Helping the Homeless: Compassion Can Change Our World

Back in early September, I took my son out for an evening in New York City to enjoy the end of summer, as we begrudgingly settled into our back-to-school routine. After dinner and a little exploring, we began to make our way back to Penn Station to catch our train home. Along the way, we passed at least 8 homeless people - most slouched, faces hidden, the little belongings they had surrounding them on the dirty sidewalks that they call home. With each person that we passed, my son grew more and more quiet, and by the expression on his face, I could see that he was troubled. With concern and a shaky voice, he finally turned to me and asked, "Do they live there - don't they have anywhere to go? Mommy, how can we help them?" My heart sank at his questions, as I tried to explain the whys and hows of homelessness. I have wanted to volunteer for quite some time, but life always seems to be busy, and I have not worked toward this goal like I had hoped or should have - that is about to change.
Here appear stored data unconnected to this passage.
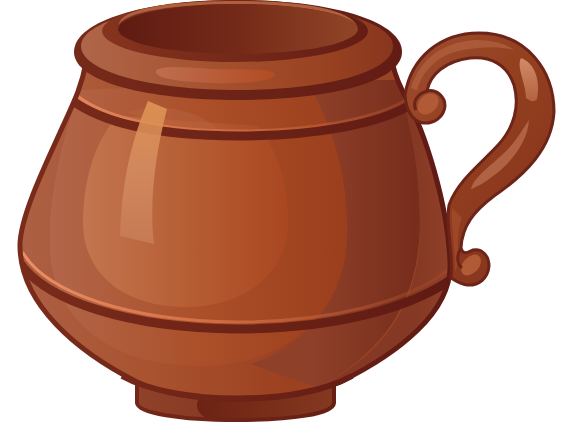
<!DOCTYPE html>
<html lang="en">
<head>
<meta charset="utf-8">
<title>Clay mug</title>
<style>
:root {
  --paper: #ffffff;
  --outline: #72271a;
  --outline-dark: #5f1a13;
  --clay-light: #b56849;
  --clay: #a54a26;
  --clay-deep: #7b2f1c;
  --shine: #e5865c;
}
html, body { margin: 0; background: var(--paper); overflow: hidden; }
svg { display: block; width: 566px; height: 441px; }
.edge { stroke: url(#outline-tone); stroke-linejoin: round; }
.band { fill: none; stroke: url(#outline-tone); stroke-width: 9; }
.band-shine { fill: none; stroke: url(#shine-fade); stroke-width: 3; stroke-linecap: round; }
</style>
</head>
<body>
<svg viewBox="0 0 566 441" role="img" aria-label="Brown clay mug with a curled handle">
  <defs>
    <linearGradient id="outline-tone" gradientUnits="userSpaceOnUse" x1="18" y1="0" x2="455" y2="0">
      <stop offset="0" stop-color="#7a2c1a"/>
      <stop offset="1" stop-color="#5f1a13"/>
    </linearGradient>
    <linearGradient id="body-tone" gradientUnits="userSpaceOnUse" x1="20" y1="0" x2="450" y2="0">
      <stop offset="0" stop-color="#ad6044"/>
      <stop offset=".3" stop-color="#a9532f"/>
      <stop offset=".62" stop-color="#9c4120"/>
      <stop offset="1" stop-color="#9a4526"/>
    </linearGradient>
    <linearGradient id="shade-tone" gradientUnits="userSpaceOnUse" x1="310" y1="0" x2="425" y2="0">
      <stop offset="0" stop-color="#8f4029"/>
      <stop offset="1" stop-color="#752c1b"/>
    </linearGradient>
    <linearGradient id="rim-shade" gradientUnits="userSpaceOnUse" x1="415" y1="0" x2="452" y2="0">
      <stop offset="0" stop-color="#853823"/>
      <stop offset="1" stop-color="#914129"/>
    </linearGradient>
    <linearGradient id="mid-tone" gradientUnits="userSpaceOnUse" x1="50" y1="0" x2="348" y2="0">
      <stop offset="0" stop-color="#b2664a"/>
      <stop offset=".5" stop-color="#ab5029"/>
      <stop offset="1" stop-color="#9b3e1c"/>
    </linearGradient>
    <linearGradient id="glow-tone" gradientUnits="userSpaceOnUse" x1="82" y1="0" x2="288" y2="0">
      <stop offset="0" stop-color="#c2764f"/>
      <stop offset=".5" stop-color="#b75e35"/>
      <stop offset="1" stop-color="#a94721"/>
    </linearGradient>
    <linearGradient id="rim-tone" gradientUnits="userSpaceOnUse" x1="78" y1="0" x2="398" y2="0">
      <stop offset="0" stop-color="#b0664a"/>
      <stop offset=".45" stop-color="#a4502d"/>
      <stop offset=".75" stop-color="#9a4322"/>
      <stop offset="1" stop-color="#86351d"/>
    </linearGradient>
    <linearGradient id="mouth-tone" gradientUnits="userSpaceOnUse" x1="118" y1="0" x2="358" y2="0">
      <stop offset="0" stop-color="#5f1b12"/>
      <stop offset=".5" stop-color="#742a18"/>
      <stop offset="1" stop-color="#914527"/>
    </linearGradient>
    <linearGradient id="lip-tone" gradientUnits="userSpaceOnUse" x1="102" y1="0" x2="368" y2="0">
      <stop offset="0" stop-color="#85341e"/>
      <stop offset="1" stop-color="#641d14"/>
    </linearGradient>
    <linearGradient id="rim-shine" x1="0" x2="1" y1="0" y2="0">
      <stop offset="0" stop-color="#bd6e50"/>
      <stop offset="1" stop-color="#b34b22"/>
    </linearGradient>
    <linearGradient id="shine-fade" gradientUnits="userSpaceOnUse" x1="22" y1="0" x2="420" y2="0">
      <stop offset="0" stop-color="#ef8f63"/>
      <stop offset=".5" stop-color="#d06c42"/>
      <stop offset="1" stop-color="#a94c29" stop-opacity=".4"/>
    </linearGradient>
    <linearGradient id="gloss-tone" x1="0" y1="0" x2="0" y2="1">
      <stop offset="0" stop-color="#e29652"/>
      <stop offset=".45" stop-color="#d58c60"/>
      <stop offset="1" stop-color="#c87c56"/>
    </linearGradient>
    <linearGradient id="foot-tone" gradientUnits="userSpaceOnUse" x1="137" y1="0" x2="334" y2="0">
      <stop offset="0" stop-color="#90412a"/>
      <stop offset=".6" stop-color="#85351c"/>
      <stop offset="1" stop-color="#8a3a21"/>
    </linearGradient>
    <linearGradient id="foot-shade" gradientUnits="userSpaceOnUse" x1="197" y1="0" x2="334" y2="0">
      <stop offset="0" stop-color="#6c2313"/>
      <stop offset="1" stop-color="#853820"/>
    </linearGradient>
    <linearGradient id="handle-tone" gradientUnits="userSpaceOnUse" x1="410" y1="60" x2="545" y2="170">
      <stop offset="0" stop-color="#9c4a2c"/>
      <stop offset=".5" stop-color="#93401f"/>
      <stop offset="1" stop-color="#8a371e"/>
    </linearGradient>
    <linearGradient id="handle-gloss" x1="0" y1="0" x2="0" y2="1">
      <stop offset="0" stop-color="#d28a68"/>
      <stop offset="1" stop-color="#b3623f"/>
    </linearGradient>
    <path id="body-shape" d="M86 62C82 86 74 102 62 128C46 164 21 214 20 244C19 304 78 352 137 382C185 405 290 405 340 382C397 354 453 312 450 262C448 204 424 130 407 100C399 84 396 78 392 62Z"/>
    <clipPath id="body-clip"><use href="#body-shape"/></clipPath>
    <path id="foot-shape" d="M137 376V403C138 413 180 420 236 420C292 420 333 414 334 403V376Z"/>
    <clipPath id="foot-clip"><use href="#foot-shape"/></clipPath>
  </defs>

  <g id="foot">
    <use href="#foot-shape" fill="url(#foot-tone)"/>
    <path clip-path="url(#foot-clip)" fill="url(#foot-shade)" d="M199 398C194 408 198 414 212 422H340V376Z"/>
    <use href="#foot-shape" class="edge" fill="none" stroke-width="4"/>
  </g>

  <g id="body">
    <use href="#body-shape" fill="url(#body-tone)"/>
    <g clip-path="url(#body-clip)">
      <path fill="url(#shade-tone)" d="M306 80C334 126 348 180 347 236C346 300 300 350 250 364C280 375 310 384 318 388C386 350 420 300 420 220C420 170 412 130 398 80Z"/>
      <path fill="url(#rim-shade)" d="M398 80C412 130 420 170 420 230C419 300 388 352 318 388L350 398L470 300L450 180L412 80Z"/>
      <path fill="url(#mid-tone)" d="M80 90C62 140 48 196 50 250C52 310 100 366 200 366C290 366 346 310 347 236C348 180 334 126 306 80Z"/>
      <path fill="url(#glow-tone)" d="M118 116C94 140 82 186 83 226C85 276 126 307 186 307C246 307 288 272 288 222C288 182 276 148 258 126Z"/>
      <path fill="#b9623d" opacity=".55" d="M128 112C150 103 194 107 218 129C180 128 148 123 128 112Z"/>
      <path class="band-shine" d="M76 95C106 119 166 131 236 131C306 131 372 120 404 101"/>
      <path class="band" d="M70 99C104 125 166 136 238 136C312 136 378 125 412 104"/>
      <path class="band-shine" d="M23 253C48 294 132 321 236 322C330 322 408 302 448 270"/>
      <path class="band" d="M18 260C44 302 132 328 236 329C332 329 412 309 456 276"/>
    </g>
    <use href="#body-shape" class="edge" fill="none" stroke-width="5"/>
    <path fill="none" class="edge" stroke-width="6" d="M122 376C176 406 298 406 352 376"/>
    <path id="gloss" fill="url(#gloss-tone)" opacity=".88" d="M148 101L167 109C156 152 149 198 154 244L120 236C121 188 130 143 148 101Z"/>
  </g>

  <g id="handle" stroke="#6d2418" stroke-width="3" stroke-linejoin="round">
    <path fill="url(#handle-tone)" d="M405 95C411 57 441 33 479 33C526 33 554 70 554 112C552 148 526 174 494 196C474 211 462 226 461 248C463 256 468 252 473 250C482 248 489 256 489 266C488 279 478 286 467 285C460 284 456 281 451 278C454 254 445 226 449 205C458 180 482 163 499 144C514 127 520 106 514 85C507 64 490 56 470 58C446 61 430 74 427 91C436 89 445 96 445 106C444 117 434 124 423 123C412 121 406 110 405 95Z"/>
    <g stroke="none">
      <path fill="#b1613f" opacity=".75" d="M411 88C420 58 444 42 475 40C493 40 506 44 514 50C498 46 485 47 470 49C440 52 424 68 417 90Z"/>
      <path fill="url(#handle-gloss)" d="M521 58C534 62 541 80 537 99C534 103 530 101 526 98C526 83 516 67 521 58Z"/>
      <path fill="#b7694a" opacity=".85" d="M471 189C474 176 494 164 509 148C518 138 524 127 529 120C528 142 510 164 493 176C484 183 477 187 471 189Z"/>
      <path fill="#a9542f" opacity=".55" d="M452 208C451 228 455 246 455 272C462 258 454 238 462 218Z"/>
      <ellipse cx="428" cy="104" rx="12" ry="9" fill="#b05a36" transform="rotate(-45 428 104)"/>
      <ellipse cx="471" cy="265" rx="12" ry="8" fill="#b05a36" transform="rotate(-48 471 265)"/>
    </g>
    <path fill="none" d="M427 91C417 94 412 102 416 110M461 248C456 256 457 264 462 268"/>
  </g>

  <g id="rim">
    <path fill="url(#outline-tone)" d="M238 0C148 0 74 20 74 52C74 82 148 100 238 100C328 100 402 82 402 52C402 20 328 0 238 0Z"/>
    <path fill="url(#rim-tone)" d="M238 3C148 3 81 22 81 46C81 72 152 90 238 90C326 90 393 72 393 46C393 22 326 3 238 3Z"/>
    <ellipse cx="235" cy="31" rx="133" ry="31" fill="url(#lip-tone)"/>
    <path fill="#b0603f" d="M119 25C120 8 172 1 238 1C305 1 357 10 358 30C358 14 300 4 238 4C174 4 124 12 119 25Z"/>
    <ellipse cx="238" cy="29" rx="120" ry="25" fill="url(#mouth-tone)"/>
    <path fill="url(#rim-shine)" d="M156 71C160 65 184 67 214 69C244 70 272 68 275 74C276 81 246 84 214 83C182 82 154 79 156 71Z"/>
  </g>
</svg>
</body>
</html>
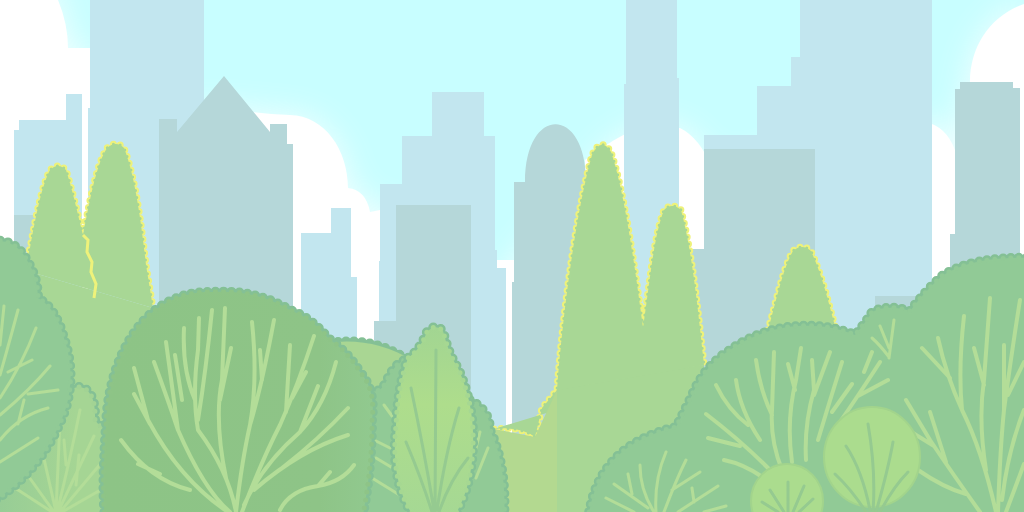
<!DOCTYPE html>
<html lang="en">
<head>
<meta charset="utf-8">
<title>City park</title>
<style>
:root {
  --sky: #c8feff;
  --cloud: #ffffff;
  --tower-far: #c2e6ef;
  --tower-near: #b5d7d9;
  --conifer: #a8d795;
  --conifer-low: #b3d990;
  --conifer-edge: #eef27a;
  --bush: #91ca96;
  --bush-dark: #8ec487;
  --bush-edge: #84c095;
  --leaf: #abdc8e;
  --twig: #b3dd98;
  --twig-dark: #95ca90;
}
html, body { margin: 0; width: 1024px; height: 512px; overflow: hidden; background: var(--sky); }
svg { display: block; }
.sky { fill: var(--sky); }
.cloud { fill: var(--cloud); }
.glow { fill: var(--cloud); opacity: .75; }
.far { fill: var(--tower-far); }
.near { fill: var(--tower-near); }
.scallop-edge { stroke-width: 10; stroke-dasharray: 0 8; stroke-linecap: round; }
.scallop-body { stroke-width: 5; stroke-dasharray: 0 8; stroke-linecap: round; }
.rim { fill: none; stroke: var(--bush-edge); }
.needles { fill: none; stroke: var(--conifer-edge); }
.needles.scallop-edge { stroke-width: 7; stroke-dasharray: 0 7; }
.conifer { fill: var(--conifer); stroke: var(--conifer); }
.conifer.scallop-body { stroke-width: 3; stroke-dasharray: 0 7; }
.bush { fill: var(--bush); stroke: var(--bush); }
.dark { fill: var(--bush-dark); stroke: var(--bush-dark); }
.leafy { fill: var(--leaf); stroke: var(--leaf); }
.twigs { fill: none; stroke: var(--twig); stroke-width: 4; stroke-linecap: round; stroke-linejoin: round; }
.twigs.fine { stroke-width: 3; }
.veins { fill: none; stroke: var(--twig-dark); stroke-width: 3; stroke-linecap: round; }
</style>
</head>
<body>
<svg width="1024" height="512" viewBox="0 0 1024 512" role="img" aria-label="Green park trees in front of a pale city skyline">
  <defs>
    <filter id="soft" x="-30%" y="-30%" width="160%" height="160%"><feGaussianBlur stdDeviation="16"/></filter>
    <linearGradient id="dark-shade" x1="0" x2="1">
      <stop offset="0" stop-color="#8dc486"/><stop offset=".8" stop-color="#8ec487"/><stop offset="1" stop-color="#91c98f"/>
    </linearGradient>
    <linearGradient id="shrub-shade" x1="0" x2="1">
      <stop offset="0" stop-color="#96cc96"/><stop offset=".7" stop-color="#a5d594"/>
    </linearGradient>
    <linearGradient id="conifer-shade" x1="0" y1="0" x2="0" y2="1">
      <stop offset=".5" stop-color="#a8d795"/><stop offset="1" stop-color="#b1d992"/>
    </linearGradient>
    <linearGradient id="leaf-shade" x1="0" y1="0" x2="0" y2="1">
      <stop offset="0" stop-color="#a2d592"/><stop offset=".4" stop-color="#aedd8c"/><stop offset="1" stop-color="#a5d894"/>
    </linearGradient>
    <path id="clouds" d="M-20-20H48Q68 14 68 48H90V110H240Q262 114 290 115C325 116 348 150 348 188Q366 190 370 212L400 206V512H-20Z"/>
    <path id="clouds-right" d="M500 280L590 170Q616 130 660 125C690 128 704 145 712 170L920 122Q946 124 955 150L968 82C972 45 992 15 1026 4V512H500Z"/>
    <path id="pines-left" d="M24 270L30 248C36 215 42 185 50 170Q58 162 66 170C72 188 78 215 83 235C90 200 96 165 107 148Q116 140 124 148C136 178 142 230 146 265L153 308"/>
    <path id="pines-right" d="M494 429Q520 426 535 437L542 408 557 390C562 320 576 210 592 155Q601 136 611 152C624 190 634 260 643 328C650 280 654 235 664 210Q672 202 681 210C692 250 698 310 704 365"/>
    <path id="pine-small" d="M768 330C777 298 783 268 793 251Q802 243 811 251C822 275 828 300 836 330"/>
    <path id="bush-left" d="M-8 241Q16 238 28 262Q38 278 38 298Q56 308 64 338Q76 372 66 408C54 442 32 478 -8 502Z"/>
    <path id="bush-low" d="M-8 520V440Q20 470 44 440Q62 386 80 387Q96 390 95 420Q100 428 112 432V520Z"/>
    <path id="bush-round" d="M105 520C102 490 104 455 106 425C108 370 130 330 154 311Q180 291 212 292Q255 289 290 310Q312 318 328 338Q348 352 360 372Q376 390 372 420Q372 470 362 520Z"/>
    <path id="bush-mid" d="M352 520L372 392Q382 392 387 380Q396 360 412 358L470 400Q490 410 490 430C502 455 506 485 504 520Z"/>
    <path id="tree-leaf" d="M416 520C398 495 392 465 396 425Q398 385 408 358Q420 350 427 332Q435 323 443 331Q449 355 458 368C470 395 474 420 473 445Q472 490 452 520Z"/>
    <path id="bush-right" d="M588 520C594 470 622 440 676 427Q684 412 692 395Q704 366 730 350C764 325 815 318 855 335Q866 322 872 312Q888 304 910 311Q926 290 942 276Q972 256 1032 258V520Z"/>
  </defs>

  <rect class="sky" width="1024" height="512"/>

  <g id="cloud-bank">
    <use href="#clouds" class="glow" filter="url(#soft)"/>
    <use href="#clouds-right" class="glow" filter="url(#soft)"/>
    <use href="#clouds" class="cloud"/>
    <path class="cloud" d="M360 260H525V512H360ZM585 160Q618 135 640 128H680Q700 138 712 168V360H585ZM925 122Q946 126 955 150H970V82C970 45 992 15 1024 4V340H925Z"/>
  </g>

  <g id="far-towers" class="far">
    <path d="M14 320V130H19V120H66V94H82V320Z"/>
    <path d="M90 0H204V320H88V108H90Z"/>
    <path d="M301 350V233H331V208H351V277H357V350Z"/>
    <path d="M379 340V261H380V184H402V136H432V92H484V136H495V250H497V268H506V440H400V340Z"/>
    <path d="M626 0H677V78H679V360H624V84H626Z"/>
    <path d="M704 340V135H757V86H791V57H800V0H932V340Z"/>
  </g>

  <g id="near-towers" class="near">
    <rect x="14" y="215" width="22" height="100"/>
    <path d="M159 320V119H177V132L224 76L270 132V124H287V144H293V340H159Z"/>
    <path d="M396 205H471V440H374V321H396Z"/>
    <path d="M512 440V282H514V182H525C525 105 586 105 586 182V440Z"/>
    <path d="M688 380V249H704V149H815V340Z"/>
    <path d="M875 296H950V234H955V89H960V82H1013V88H1020V330H875Z"/>
  </g>

  <g id="conifers">
    <use href="#pines-left" class="needles scallop-edge"/>
    <use href="#pines-left" class="conifer scallop-body"/>
    <path d="M24 270L153 308L160 512H20Z" fill="url(#conifer-shade)"/>
    <path d="M83 235L88 240 87 252 92 262 91 272 96 284 94 298" class="needles" stroke-width="3"/>
    <use href="#pines-right" class="needles scallop-edge"/>
    <use href="#pines-right" class="conifer scallop-body"/>
    <path d="M494 429L535 437L557 390V512H494Z" fill="var(--conifer-low)"/>
    <path d="M557 390L704 365V512H557Z" fill="var(--conifer)"/>
    <use href="#pine-small" class="needles scallop-edge"/>
    <use href="#pine-small" class="conifer scallop-body"/>
  </g>

  <g id="hedge">
    <path class="rim scallop-edge" d="M330 343Q372 336 408 360"/>
    <path d="M326 343Q372 336 412 360L420 440H340Z" fill="#a9d693"/>
  </g>

  <g id="low-shrub">
    <use href="#bush-low" class="rim scallop-edge"/>
    <use href="#bush-low" fill="url(#shrub-shade)" stroke="#a2d394" class="scallop-body"/>
    <path class="twigs fine" d="M56 512L42 450M56 512L60 420M57 512Q70 460 80 410M58 512L94 436M60 512L102 462M62 512L104 488M54 512L24 470M52 512L12 486M66 465L64 440M76 485L79 455"/>
  </g>

  <g id="left-bush">
    <use href="#bush-left" class="rim scallop-edge"/>
    <use href="#bush-left" class="bush scallop-body"/>
    <path class="twigs fine" d="M0 375Q10 340 18 310M0 345L4 306M0 398Q22 365 36 328M0 415Q30 390 50 366M28 394L58 390M0 440Q20 415 48 408M0 462L38 438M8 372L32 360M18 424L24 400"/>
  </g>

  <g id="middle-bush">
    <use href="#bush-mid" class="rim scallop-edge"/>
    <use href="#bush-mid" class="bush scallop-body"/>
    <path class="twigs fine" d="M374 440L390 448M376 458L396 470M384 405L392 416M372 478L398 494M476 478L488 448M474 456L480 432"/>
  </g>

  <g id="round-bush">
    <use href="#bush-round" class="rim scallop-edge"/>
    <use href="#bush-round" fill="url(#dark-shade)" stroke="#8ec487" class="scallop-body"/>
    <path class="twigs" d="M236 512Q228 470 198 430Q192 395 198 350L199 318M198 420Q206 370 212 310M195 400Q182 370 184 328M226 478Q214 420 222 380L225 308M220 400L231 348M236 512Q242 460 250 425Q262 385 274 320M250 425Q258 380 252 322M262 380L260 350M230 512Q204 490 178 430Q172 385 166 342M178 430Q168 400 154 362M182 400L175 355M228 512Q180 480 148 420L134 368M150 424L134 394M190 490Q150 480 121 440M160 474L138 464M242 512Q262 460 280 425Q298 385 314 336M286 412L290 345M292 398L306 372M244 505Q262 465 300 432Q325 405 336 362M300 432L318 386M254 490Q300 450 348 435M282 468Q318 440 348 408M280 510Q290 490 318 486Q342 482 354 465M318 486L330 472"/>
  </g>

  <g id="leaf-tree">
    <use href="#tree-leaf" class="rim scallop-edge"/>
    <use href="#tree-leaf" fill="url(#leaf-shade)" stroke="#a6d892" class="scallop-body"/>
    <path class="veins" d="M435 512L436 350M434 510Q424 450 411 388M437 510Q446 450 459 408M432 512Q422 480 406 442M439 512Q450 480 468 458"/>
  </g>

  <g id="right-bush">
    <use href="#bush-right" class="rim scallop-edge"/>
    <use href="#bush-right" class="bush scallop-body"/>
    <path class="twigs fine" d="M654 512Q640 490 640 465M656 512Q654 480 666 452M648 508L614 484M632 494L628 474M634 512L606 498M664 512Q676 480 686 460M672 490L700 472M678 512L718 486M694 502L692 488M704 512L726 506"/>
    <path class="twigs" d="M782 470Q770 440 772 410L774 352M772 415Q760 390 756 360M760 440Q740 410 736 380M748 425Q728 410 716 385M768 468Q740 440 706 414M740 446L708 438M764 478Q744 464 724 460M792 462Q786 420 796 380L801 348M795 390L788 364M806 460Q804 425 814 390L812 360M814 395L830 352M818 440Q830 400 842 362M832 412L852 384M838 425Q862 390 880 362M858 396L888 380M864 372L872 352"/>
    <path class="twigs fine" d="M889 358L894 320M889 357Q880 345 872 338M889 348L880 326"/>
    <path class="twigs" d="M996 512Q982 450 962 410Q946 375 938 338M962 410Q958 370 964 316M950 378L922 348M986 470Q978 420 984 380L990 298M984 385L974 348M998 512Q1000 450 1004 410Q1012 350 1020 300M1004 410L1004 345M980 512Q950 470 930 440L906 400M934 446L908 430M946 462L930 412M966 494Q944 488 918 470M1002 500Q1008 450 1024 410M1006 512L1024 464M1008 395L1024 362"/>
  </g>

  <g id="small-shrubs">
    <ellipse cx="872" cy="457" rx="48" ry="50" fill="var(--leaf)" stroke="#a2d48c" stroke-width="2"/>
    <path class="veins" d="M873 512Q876 470 868 424M870 510Q862 470 846 446M876 512Q888 470 893 442M866 512Q852 490 835 474M880 512Q894 486 908 472"/>
    <ellipse cx="787" cy="501" rx="36" ry="37" fill="var(--leaf)" stroke="#a2d48c" stroke-width="2"/>
    <path class="veins" d="M788 512V482M784 512L770 490M793 512L804 486M778 512L762 502M799 512L813 499"/>
  </g>
</svg>
</body>
</html>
My son's reaction reminded me of how I similarly reacted at a mere 4 years old, shopping in Elizabeth, NJ with my mother. We passed a man who was begging for spare change, and it was the first encounter I had had with a homeless person; I didn't even know that it was possible for people not to have a home. Clutching my mother's hand, I felt her tense as we walked across his path; she quickened her pace and pulled me along, ignoring the man. 4 year-old me didn't understand, and pulled back to stop her. "Wait," I said. I opened the tiny purse I was carrying, and took out the quarter I had (a lot of money to a kid and all that I had) - as I handed it to him, we locked eyes, and the expression in his was one I have never forgotten; a mix of gratitude and sadness stared back at me. As an innocent child, I think the idea of anyone having no choice but to sleep on a cold concrete sidewalk is something that you just cannot fathom. For me, it was the first peek into how cruel the world can be, and it left quite an impression, one that I have carried with me all of my life.

I recently visited a friend in Los Angeles, and knowing the City of Angels is famous for more than just the celebrities, I asked him to take me into Skid Row, the area of downtown L.A. where a large population of the homeless reside. There is actually a sign there - "Skid Row, population too many." I was not prepared for the absolute abundance, the heart-sickening overflow of homeless people - especially veterans. I thought I had seen my share in NYC, but this was unlike anything I had ever experienced before; I nearly had to fight back tears as I surveyed the horrific reality. Tents and cardboard boxes lined the sidewalks, filling them to the brim, and garbage (and urine) flowed into the streets. Homeless people roamed everywhere you looked - I can only compare to a scene similar to when a street fair is occurring, as we could barely drive through the thick crowd. My friend whispered in a defeated tone, "I cannot believe this is happening, here in America... this is the United States." The question that I have, that my friend had - HOW can this happen - how can we allow our own citizens to suffer? In a city where luxurious multi million-dollar mansions line the hills off the coast, where celebrities reside, how can we turn our heads and look the other way? I don't know that I will ever understand, but I know that I have to do my part. 

My experience as a little girl is what originally sparked my interest in helping people afflicted by extreme poverty and homelessness, but seeing the expression in my own child's eyes, that same way I felt at 4 years old, has only made me vow to try harder to help. I can no longer idly walk by or ignore this horrible reality; I pray none of us can. I hope to use my heart as well as my voice to help this cause, and I beg for you to join me. As mentioned in my previous article on the epidemic of homelessness, there are many great organizations you can volunteer your time with, and your efforts are needed well beyond the holiday season. Please remember that every helping hand, and every voice brings more awareness to this issue that so many Americans struggle with every day.

You really can make a difference in the world, we all can - we just have to try. Will you help?


  1. “Euro­pean [and American] opulence is literally scandalous, for it has been founded on slavery, it has been nourished with the blood of slaves and it comes directly from the soil and from the subsoil of that underdeveloped world … Deportations, massacres, forced labor, and slavery have been the main methods used by capitalism to increase its wealth, its gold or diamond reserves, and to establish its power … For in a very concrete way Europe has stuffed her­ self inordinately with the gold and raw materials of the colonial countries: Latin America, China, and Africa. From all these continents, under whose eyes Europe today raises up her tower of opulence … Europe is literally the creation of the Third World. The wealth which smothers her is that which was stolen from the under­ developed peoples. So when we hear the head of a European state declare with his hand on his heart that he must come to the aid of the poor underdeveloped peoples, we do not tremble with gratitude. Quite the contrary, we say to ourselves: ‘It's a just reparation which will be paid to us.’”—from “The Wretched of the Earth” by Frantz Fanon []

    1. Very true, and unfortunate. I need to check this out - thanks for the recommendation.


Post a Comment

Popular Posts